During the second interview, I didn't experience any uncontrollable tremors. (Probably the rasagaline helped.) I also told one of the interviewers, after the interview itself was over, of my PD. I used my previous experience as something to hang the 'confession' off of; she said that she hadn't noticed any tremors. I think I assured her that the PD shouldn't affect my ability to do the job. I didn't get that job either, though, and this time, feedback was not forthcoming.

Another point: I have had talks with a recruitment agent. She called me to talk about a short term contract role. I felt obliged to mention PD even at such an early stage - she advised me that there would be no need to tell a temporary employer (particularly as, I think, this was a freelance role) so long as it didn't affect my ability to do the job. That role didn't materialise - I think it may have been cancelled, but I'm not sure. It would have been in a field I have experience in, but I haven't freelanced before.

On the whole, I think I would definitely tell potential employers if the role was a 'permanent' one. If it was a multiple interview affair, I'd leave it to the final interview. If it was a single interview affair, I'd mention it towards the end of the interview. I'd try to assure the employer that I could do the job, and I'd try to play it down a bit.

But I have to say, I'd still be worried about my chances being affected. They shouldn't be... but how can you tell?

On a poitive note, my younger sister went through something similar several years ago. She has juvenile onset arthritis, and she landed herself a good job in the head ofice of a large national retailer. She's been there ever since, with a few promotions (and one knee operation) along the way.
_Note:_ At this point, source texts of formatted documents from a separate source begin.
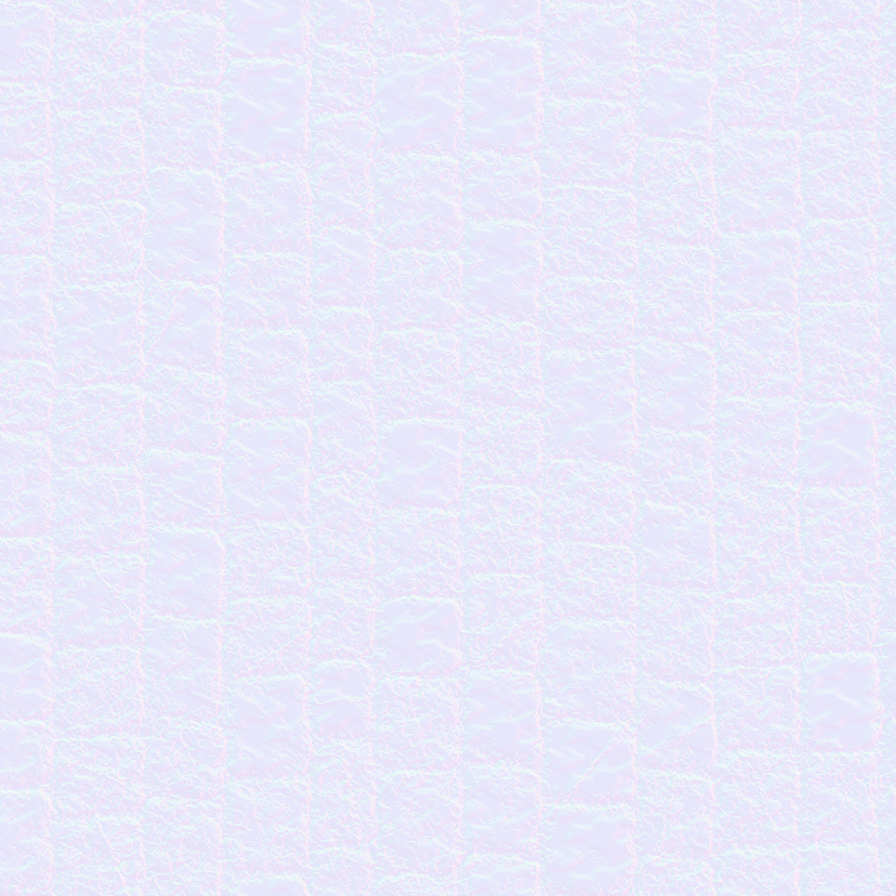
A WebGL 2 fragment shader for this texture map:

```glsl
#version 300 es
precision highp float;

uniform vec2 u_resolution;
out vec4 fragColor;

const float TAU = 6.283185;
const float COLUMNS = 11.0;
const float ROWS = 10.0;
const float CORNER = 0.018;
const vec3 FLAT_COLOR = vec3(0.903, 0.903, 0.99);

struct Stone {
    vec2 local;  // position from the stone centre, about -0.5 to 0.5
    float gap;   // rounded distance to the nearest joint, up to CORNER
    vec2 id;
};

float hash(vec2 p) {
    vec3 q = fract(p.xyx * 0.1031);
    q += dot(q, q.yzx + 33.33);
    return fract((q.x + q.y) * q.z);
}

// Layered sines that tile for whole frequencies
vec2 sway(vec2 p, float freq) {
    vec2 a = TAU * freq * p;
    return 0.65 * sin(a.yx + 1.7 * sin(2.0 * a))
         + 0.35 * sin(3.0 * a.yx + 1.3 * sin(4.0 * a + 1.0));
}

// Tiling cellular noise: distance to the nearest scattered point
float cellular(vec2 p, float freq) {
    vec2 cell = floor(p * freq), f = fract(p * freq);
    float nearest = 4.0;
    for (int y = -1; y <= 1; y++) {
        for (int x = -1; x <= 1; x++) {
            vec2 o = vec2(x, y);
            vec2 id = mod(cell + o, freq);
            vec2 d = o + vec2(hash(id), hash(id + 217.0)) - f;
            nearest = min(nearest, dot(d, d));
        }
    }
    return sqrt(nearest);
}

float jointAt(float k, float lane, float count, float spread) {
    return k + spread * (hash(vec2(mod(k, count), lane)) - 0.5);
}

// Index of the uneven interval around x, then the distances to its two ends
vec3 interval(float x, float lane, float count, float spread) {
    float k = floor(x);
    if (x < jointAt(k, lane, count, spread)) k -= 1.0;
    else if (x >= jointAt(k + 1.0, lane, count, spread)) k += 1.0;
    return vec3(mod(k, count), x - jointAt(k, lane, count, spread),
                jointAt(k + 1.0, lane, count, spread) - x);
}

Stone findStone(vec2 p) {
    vec3 col = interval(p.x * COLUMNS - 0.75, 91.0, COLUMNS, 0.3);
    float lane = col.x + 7.0;
    float slant = 0.16 * (hash(vec2(lane, 41.0)) - 0.5) * (col.y - 0.5);
    float shift = hash(vec2(lane, 63.0));
    vec3 row = interval(p.y * ROWS + shift + slant, lane, ROWS, 0.36);
    vec2 sides = vec2(min(col.y, col.z) / COLUMNS, min(row.y, row.z) / ROWS);
    float gap = CORNER - length(max(CORNER - sides, 0.0));
    return Stone(0.5 * vec2(col.y - col.z, row.y - row.z), gap, vec2(col.x, row.x));
}

// Slanted scratch across a share of the stones
float scratch(Stone s, float wobble) {
    float angle = TAU * hash(s.id + 31.0);
    float offset = 0.5 * (hash(s.id + 57.0) - 0.5);
    float d = abs(dot(s.local, vec2(cos(angle), sin(angle))) - offset + 0.025 * wobble);
    float present = step(0.75, hash(s.id + 83.0));
    return present * (1.0 - smoothstep(0.005, 0.04, d));
}

// Flaked surface: the higher the roughness, the larger the chips
float chips(vec2 p, float freq, float roughness) {
    float size = mix(-0.15, 0.47, roughness);
    return smoothstep(size - 0.14, size + 0.14, cellular(p, freq));
}

float heightAt(vec2 p) {
    Stone s = findStone(p + 0.003 * sway(p, 5.0) + 0.0012 * sway(p, 23.0));
    vec2 ragged = sway(p, 31.0);
    vec2 patches = sway(p, 9.0);
    float gap = s.gap + 0.0011 * ragged.x;

    // Smooth and worn stones, with a ragged band of rough mortar
    float wear = mix(0.05, 0.82, sqrt(hash(s.id + 11.0))) + 0.22 * patches.x;
    float band = smoothstep(0.002, 0.014, gap + 0.003 * sway(p, 14.0).y);
    float roughness = mix(1.0, clamp(wear, 0.0, 1.0), band);

    vec2 bent = p + 0.0028 * sway(p, 17.0) + 0.001 * ragged;
    float h = 0.75 * chips(bent, 76.0, roughness);
    h += 0.55 * chips(bent + 0.37, 137.0, roughness * 0.95);

    // Broken joint edge and faint wide bevel
    float edge = mix(0.5, 1.6, smoothstep(-0.5, 0.5, patches.y));
    h += edge * smoothstep(0.0016, 0.0055, gap);
    h += 0.22 * smoothstep(0.0, CORNER, gap);
    return h + 0.8 * scratch(s, ragged.y);
}

void main() {
    vec2 p = gl_FragCoord.xy / u_resolution;

    // Slope of the relief
    vec2 e = vec2(0.0018, 0.0);
    float h = heightAt(p);
    vec2 slope = vec2(h - heightAt(p + e.xy), h - heightAt(p + e.yx));
    slope /= 0.4 + length(slope);

    // Slope tints red and green, steep parts pale
    float steep = length(slope);
    vec3 color = FLAT_COLOR + vec3(0.067 * slope, 0.0);
    color += steep * vec3(0.03, 0.03, -0.025);
    fragColor = vec4(color, 1.0);
}
```
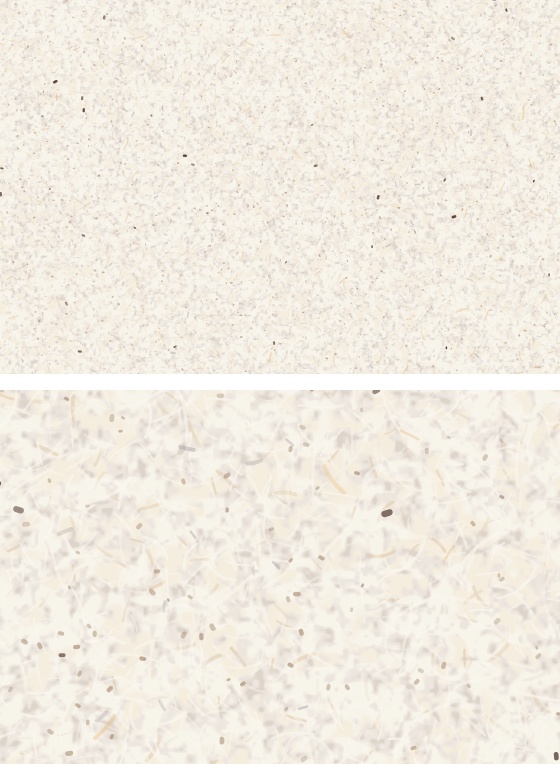
Top: the whole. Bottom: its middle third, enlarged.
Give the GLSL for this texture, as a Shadertoy shader.

```glsl
// Cream recycled paper with matted pale fibres, tan flecks and sparse dark specks.

const vec3 WHITE_CREAM = vec3(0.968, 0.955, 0.918);
const vec3 WARM_CREAM  = vec3(0.962, 0.930, 0.868);
const vec3 COOL_SHADE  = vec3(0.930, 0.902, 0.872);
const vec3 DEEP_SHADE  = vec3(0.855, 0.820, 0.778);
const vec3 FIBRE_WHITE = vec3(0.982, 0.970, 0.940);
const vec3 TAN         = vec3(0.890, 0.805, 0.690);
const vec3 ORANGE      = vec3(0.910, 0.730, 0.480);
const vec3 SLATE       = vec3(0.640, 0.610, 0.630);
const vec3 BROWN       = vec3(0.660, 0.550, 0.450);
const vec3 DARK_BROWN  = vec3(0.300, 0.200, 0.160);

const float GRAIN_SCALE  = 115.0;  // grains per canvas height
const float MOTTLE_SCALE = 13.0;   // soft patches per canvas height
const float WARP         = 0.006;  // bending of the grain
const float PI           = 3.14159;

// Integer hash giving four values from 0 to 1
vec4 hash4(vec2 cell, float seed) {
    ivec2 c = ivec2(cell);
    uvec4 v = uvec4(uint(c.x + 4096), uint(c.y + 4096), uint(seed), 17u);
    v = v * 1664525u + 1013904223u;
    v += v.yzxy * v.wxyz;
    v ^= v >> 16u;
    v += v.yzxy * v.wxyz;
    v ^= v >> 16u;
    return vec4(v >> 8u) / 16777216.0;
}

float noise(vec2 p, float seed) {
    vec2 i = floor(p), f = fract(p);
    f = f * f * (3.0 - 2.0 * f);
    float low  = mix(hash4(i, seed).x, hash4(i + vec2(1, 0), seed).x, f.x);
    float high = mix(hash4(i + vec2(0, 1), seed).x, hash4(i + vec2(1, 1), seed).x, f.x);
    return mix(low, high, f.y);
}

float grainNoise(vec2 p, float seed) {
    return 0.6 * noise(p, seed) + 0.4 * noise(p * 2.03 + 7.3, seed + 1.0);
}

// Coverage by bent strokes scattered one per cell; sizes are in cells
float strokes(vec2 p, float cells, float halfLength, float halfWidth, float density, float seed) {
    float pixel = cells / iResolution.y;
    float coverage = 0.0;
    p *= cells;
    vec2 home = floor(p);
    for (int y = -1; y <= 1; y++) {
        for (int x = -1; x <= 1; x++) {
            vec2 cell = home + vec2(x, y);
            vec4 r = hash4(cell, seed);
            if (r.x > density) continue;
            vec4 form = hash4(cell, seed + 50.0);
            float angle = r.w * PI;
            vec2 along = vec2(cos(angle), sin(angle));
            vec2 d = p - cell - r.yz;
            vec2 q = vec2(dot(d, along), dot(d, vec2(-along.y, along.x)));
            q.y += (form.x - 0.5) * q.x * q.x;
            float size = mix(0.45, 1.0, form.y);
            float dist = length(vec2(max(abs(q.x) - halfLength * size, 0.0), q.y));
            float edge = clamp((halfWidth * size - dist) / pixel + 0.5, 0.0, 1.0);
            coverage = max(coverage, edge * mix(0.5, 1.0, form.z));
        }
    }
    return coverage;
}

void mainImage(out vec4 fragColor, in vec2 fragCoord) {
    vec2 p = fragCoord / iResolution.y;

    // Matted grain and slow patches of warmth
    vec2 bend = vec2(noise(p * 60.0, 1.0), noise(p * 60.0, 2.0)) - 0.5;
    vec2 w = p + WARP * bend;
    float mottle = grainNoise(p * MOTTLE_SCALE, 3.0) - 0.5;
    float grain = grainNoise(w * GRAIN_SCALE, 5.0) - 0.12 * mottle;
    float warmth = grainNoise(w * GRAIN_SCALE * 0.45, 8.0) + 0.25 * mottle;

    vec3 light = mix(WHITE_CREAM, WARM_CREAM, smoothstep(0.48, 0.68, warmth));
    vec3 color = mix(COOL_SHADE, light, smoothstep(0.34, 0.56, grain));
    color = mix(color, DEEP_SHADE, 0.85 * smoothstep(0.34, 0.14, grain));

    // Tan fibres, mostly in the warm patches
    float tanFibres = strokes(p, 40.0, 0.50, 0.075, 0.45, 11.0);
    color = mix(color, TAN, tanFibres * mix(0.2, 0.7, smoothstep(0.35, 0.65, warmth)));

    // Pale fibres in two sizes
    color = mix(color, FIBRE_WHITE, 0.65 * strokes(p, 52.0, 0.75, 0.075, 0.90, 13.0));
    color = mix(color, FIBRE_WHITE, 0.60 * strokes(p, 34.0, 0.80, 0.050, 0.85, 14.0));

    // Coloured threads and flecks
    color = mix(color, ORANGE, 0.55 * strokes(p, 20.0, 0.30, 0.040, 0.10, 16.0));
    color = mix(color, SLATE, 0.50 * strokes(p, 30.0, 0.20, 0.060, 0.07, 17.0));
    color = mix(color, BROWN, 0.70 * strokes(p, 55.0, 0.08, 0.120, 0.13, 18.0));

    // Sparse dark specks
    color = mix(color, DARK_BROWN, 0.90 * strokes(p, 14.0, 0.04, 0.050, 0.11, 19.0));

    fragColor = vec4(color, 1.0);
}
```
I don't think she could have hidden her arthritis even if she'd wanted to; it is evident in her hands.

#15
Forgot to add: Good luck, Turnip!

#16
thanks for all the best wishes. job still not advertised.
am currently (and I hesitate to say this) ensconsed in a luxury hotel somewhere in indonesia. which is very nice. (copyright the fast show).
however the effects of stress during the flight such as being unable to get out of my seat or open the peanuts, made it clear that the stress-related effects of an interview can not be hidden.
will let you all know what happens.
thanks again.
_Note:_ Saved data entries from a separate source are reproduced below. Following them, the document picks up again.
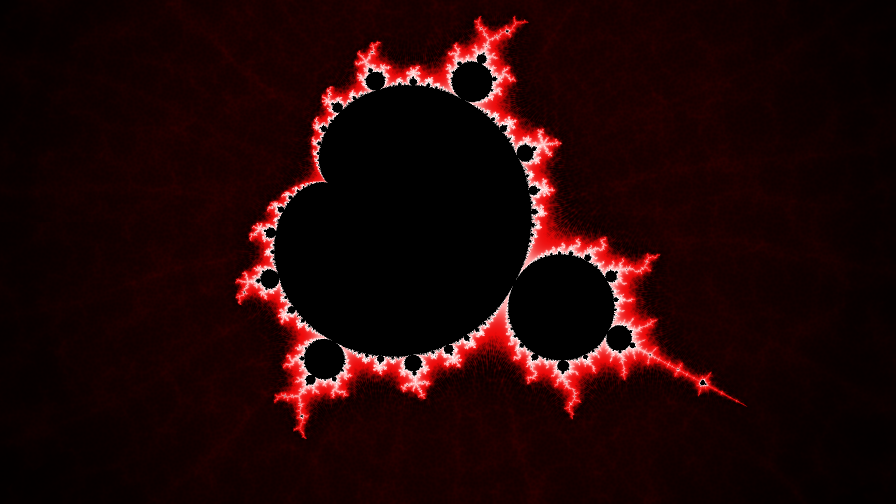
A Shadertoy shader for this background:

```glsl
vec2 hash2(vec2 p) {
    return fract(sin(vec2(dot(p, vec2(127.1, 311.7)), dot(p, vec2(269.5, 183.3)))) * 437.58);
}

// Cellular noise: distance to the nearest scattered point
float cells(vec2 p) {
    vec2 cell = floor(p), local = p - cell;
    float nearest = 1.0;
    for (int i = 0; i < 9; i++) {
        vec2 side = vec2(i % 3, i / 3) - 1.0;
        nearest = min(nearest, length(side + hash2(cell + side) - local));
    }
    return nearest;
}

vec2 square(vec2 z) {
    return vec2(z.x * z.x - z.y * z.y, 2.0 * z.x * z.y);
}

// Branching twig: slow escape under z * z + i
float twig(vec2 z) {
    float count = 0.0;
    for (int i = 0; i < 14; i++) {
        z = square(z) + vec2(0, 1);
        if (dot(z, z) > 16.0) break;
        count++;
    }
    return smoothstep(2.0, 10.0, count);
}

// Faint rays around the set, with twigs tiled in log-polar form
float veins(vec2 p) {
    float angle = atan(p.y, p.x), r = length(p), sum = 0.0;
    for (float i = 1.0; i < 5.0; i++) {
        float bend = 0.25 * i * sin(9.0 * i * r + 3.0 * i * angle);
        sum += pow(1.0 - abs(sin(angle * (5.0 + 6.0 * i) + bend + i)), 6.0) / i;
    }
    for (float i = 1.0; i < 4.0; i++) {
        vec2 tile = vec2(angle / 6.2832, log(r) / 6.2832) * 13.0 * i + 0.37 * i;
        vec2 turn = sign(hash2(floor(tile)) - 0.5);
        sum += 0.7 * twig((fract(tile) - 0.5) * 2.6 * turn);
    }
    return sum;
}

// Closed-form test for the two largest bodies
bool insideBody(vec2 c) {
    float x = c.x - 0.25, q = x * x + c.y * c.y;
    return q * (q + x) < 0.25 * c.y * c.y || length(c + vec2(1, 0)) < 0.25;
}

vec3 shade(vec2 p) {
    // Tilted complex plane, measured from the cusp
    vec2 axis = vec2(cos(0.49), -sin(0.49));
    vec2 q = (p - vec2(-0.2373, 0.1366)) / 0.419;
    vec2 c = vec2(0.25 - dot(q, axis), dot(q, vec2(-axis.y, axis.x)));
    if (insideBody(c)) return vec3(0);

    vec2 z = vec2(0);
    float count = 0.0;
    for (int i = 0; i < 220; i++) {
        z = square(z) + c;
        count++;
        if (dot(z, z) > 256.0) break;
    }
    if (dot(z, z) <= 256.0) return vec3(0);

    // Smooth escape count, and hairs that double at each level
    float logSize = 0.5 * log2(dot(z, z));
    float level = count - log2(logSize);
    float angle = atan(z.y, z.x);
    float hair = mix(cos(12.0 * angle), cos(6.0 * angle), clamp(logSize / 4.0 - 1.0, 0.0, 1.0));
    float grain = cells(p * 130.0);
    hair = 0.6 * hair + 1.6 * (grain - 0.45);

    // Dim backdrop, fading to black at the corners
    vec2 fromCentre = p - vec2(-0.009, 0.06);
    float fade = 1.0 - smoothstep(0.42, 1.0, length(fromCentre * vec2(0.95, 1.0)));
    float dim = 0.01 + 0.085 * fade + 0.03 * veins(fromCentre) * (0.6 + 0.4 * fade);
    dim *= 0.75 + 0.5 * grain;
    dim *= mix(1.0, 0.8 + 0.6 * hair, smoothstep(3.5, 6.5, level));

    // Red glow, then pink and white along the rim
    float glow = smoothstep(6.0, 10.8, level + 0.9 * hair);
    float pink = smoothstep(9.5, 25.0, level);
    float white = smoothstep(20.0, 70.0, level);
    vec3 rim = mix(vec3(0.93, 0.03, 0.03), vec3(1.0, 0.66, 0.66), pink);
    rim = mix(rim, vec3(1.0, 0.97, 0.97), white);
    return mix(vec3(max(dim, 0.0), 0, 0), rim, glow);
}

void mainImage(out vec4 fragColor, in vec2 fragCoord) {
    // Four samples per pixel smooth the edges
    vec3 color = vec3(0);
    for (int i = 0; i < 4; i++) {
        vec2 offset = vec2(i % 2, i / 2) * 0.5 - 0.25;
        color += shade((fragCoord + offset - 0.5 * iResolution.xy) / iResolution.y);
    }
    fragColor = vec4(color / 4.0, 1);
}
```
#17
no need to fret turnip, I doubt that they will give you a bag of peanuts at interview. You will be fine. Nearly there eh? Say hello to my favourite cousin in KL
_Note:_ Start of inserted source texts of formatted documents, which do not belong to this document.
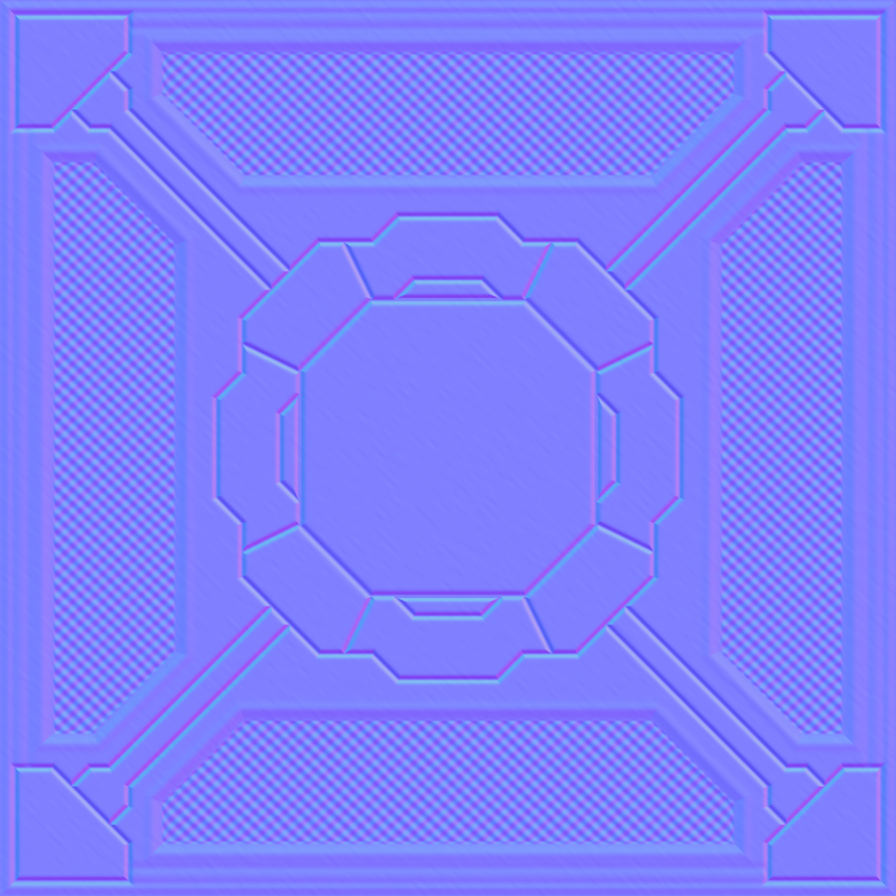
Reproduce this texture map procedurally as a Shadertoy shader.

```glsl
// Normal map of a square sci-fi floor tile: grooved ring, beams, corner plates, mesh panels.

const float HALF_TILE = 384.0;   // design units from centre to canvas edge
const float DIAGONAL = 0.70711;
const float TAU = 6.28319;
const vec2 RELIEF = vec2(0.78, 1.0);   // sideways slopes are gentler

float hash(vec2 cell) {
    vec3 q = fract(vec3(cell.xyx) * 0.1031);
    q += dot(q, q.yzx + 33.33);
    return fract((q.x + q.y) * q.z);
}

float valueNoise(vec2 p) {
    vec2 cell = floor(p);
    vec2 f = fract(p);
    f = f * f * (3.0 - 2.0 * f);
    float low = mix(hash(cell), hash(cell + vec2(1, 0)), f.x);
    float high = mix(hash(cell + vec2(0, 1)), hash(cell + vec2(1, 1)), f.x);
    return mix(low, high, f.y);
}

float bump(float dist, float width) {
    return exp(-dist * dist / (width * width));
}

float segment(vec2 p, vec2 a, vec2 b) {
    vec2 along = b - a;
    float t = clamp(dot(p - a, along) / dot(along, along), 0.0, 1.0);
    return length(p - a - along * t);
}

// Folded octagon: far is the larger axis distance, near the smaller
float octagon(float near, float far, float side, float chamfer) {
    return max(far - side, (near + far - chamfer) * DIAGONAL);
}

float cornerPlate(float near, float far) {
    return max(max(far - 371.0, 274.0 - near), (613.0 - near - far) * DIAGONAL);
}

float sidePanel(float near, float far) {
    float box = max(abs(far - 286.0) - 62.0, near - 254.0);
    return max(box, (near - far + 46.0) * DIAGONAL);
}

// Distance to the nearest engraved line outside the hub
float engraving(float near, float far, float plate) {
    float ring = min(octagon(near, far, 176.5, 287.0),
                     octagon(near, far, 198.5, 241.0));
    float notch = max(abs(far - 136.0) - 8.0, (near + far - 173.0) * DIAGONAL);
    float seam = segment(vec2(near, far), vec2(66, 129), vec2(89, 176));

    float gap = far - near;
    float beam = min((gap - 16.0) * DIAGONAL,
                     max((gap - 33.0) * DIAGONAL, 274.0 - near));
    float beamEnds = max(-ring, max(-plate, near + far - 630.0));
    float beamLine = max(abs(beam), beamEnds);

    float lines = min(abs(ring), min(abs(notch), seam));
    return min(lines, min(beamLine, abs(plate)));
}

float weave(vec2 p) {
    return sin(p.x * TAU / 13.0) * sin(p.y * TAU / 12.0);
}

float surfaceHeight(vec2 p) {
    vec2 q = abs(p);
    float near = min(q.x, q.y);
    float far = max(q.x, q.y);
    float plate = cornerPlate(near, far);
    float hub = abs(octagon(near, far, 126.5, 193.0));
    float groove = bump(engraving(near, far, plate), 2.5);
    float height = -1.7 * max(groove, bump(hub, 2.9));

    // Recessed panels with a faint lip and woven floor
    float panel = sidePanel(near, far);
    height -= 1.25 * smoothstep(0.0, 11.0, -panel);
    height += 0.4 * bump(panel - 1.0, 4.0);
    height += 0.7 * weave(p) * smoothstep(8.0, 12.0, -panel);

    // Stepped outer frame
    float outsidePlate = smoothstep(0.0, 3.0, plate);
    height -= 0.45 * outsidePlate * (bump(far - 373.0, 3.5) + bump(far - 360.0, 4.0));
    height -= 0.8 * smoothstep(376.0, 384.0, far);

    // Faint diagonal brushing
    vec2 brushed = vec2(p.x - p.y, p.x + p.y);
    height += 0.11 * valueNoise(brushed * vec2(0.06, 0.2) + 190.0);
    return height;
}

vec3 surfaceNormal(vec2 p, float stepSize) {
    vec2 e = vec2(stepSize, 0.0);
    float dx = surfaceHeight(p + e.xy) - surfaceHeight(p - e.xy);
    float dy = surfaceHeight(p + e.yx) - surfaceHeight(p - e.yx);
    return normalize(vec3(-vec2(dx, dy) * RELIEF, 2.0 * stepSize));
}

void mainImage(out vec4 fragColor, in vec2 fragCoord) {
    vec2 p = (2.0 * fragCoord / iResolution.xy - 1.0) * HALF_TILE;
    vec3 normal = surfaceNormal(p, 0.8);
    fragColor = vec4(normal * 0.5 + 0.5, 1.0);
}
```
#18
will give them a shout.
having trouble converting rupiah to pounds- dividing by 13000 can be confusing.
didnt have any money to pay for visa into indonesia, border people extremely helpful - especially when owen threatened to have diahorrea in the secure area.

#19
Who's forgetting their maths shortcuts, then?

To ROUGHLY divide by 13,000 first multiply by 8, and then move the decimal point 5 places to the left.


Example: Dividing 60,000 by 13,000:

(1) 60,000 x 8 = 480,000

(2) Move 5 decimal places = 4.80 (accurate answer = 4.615)

Ray.

#20
actually it is a nice hotel but in the middle of a disaster of a get-rich scheme by suharto. several buildings were burned down before being finished. the nearest bank is 1 1/2 hours away and guests never leave the hotel.

rays calculation is quite correct but slightly difficult to perform when awake for 30 hours in 32 degrees heat with a child with the runs, a distraught wife who has taken us to the wrong ferry terminal, a lack of dopamine cause the pills are in a suitcase, the wheels and handle of which are in ones pocket and 5 seconds to work out if 90,000 for a taxi is a good deal or a rip-off.

but will be useful in more relaxed occasions.

got bitten by a spider lurking in a table football game, fortunately not a dangerous one, i think.

is the worst driving in the world by the indonesian taxi driver?

looking forward to the beautiful, if strict, city of singapore, where the driving is less lemming-like.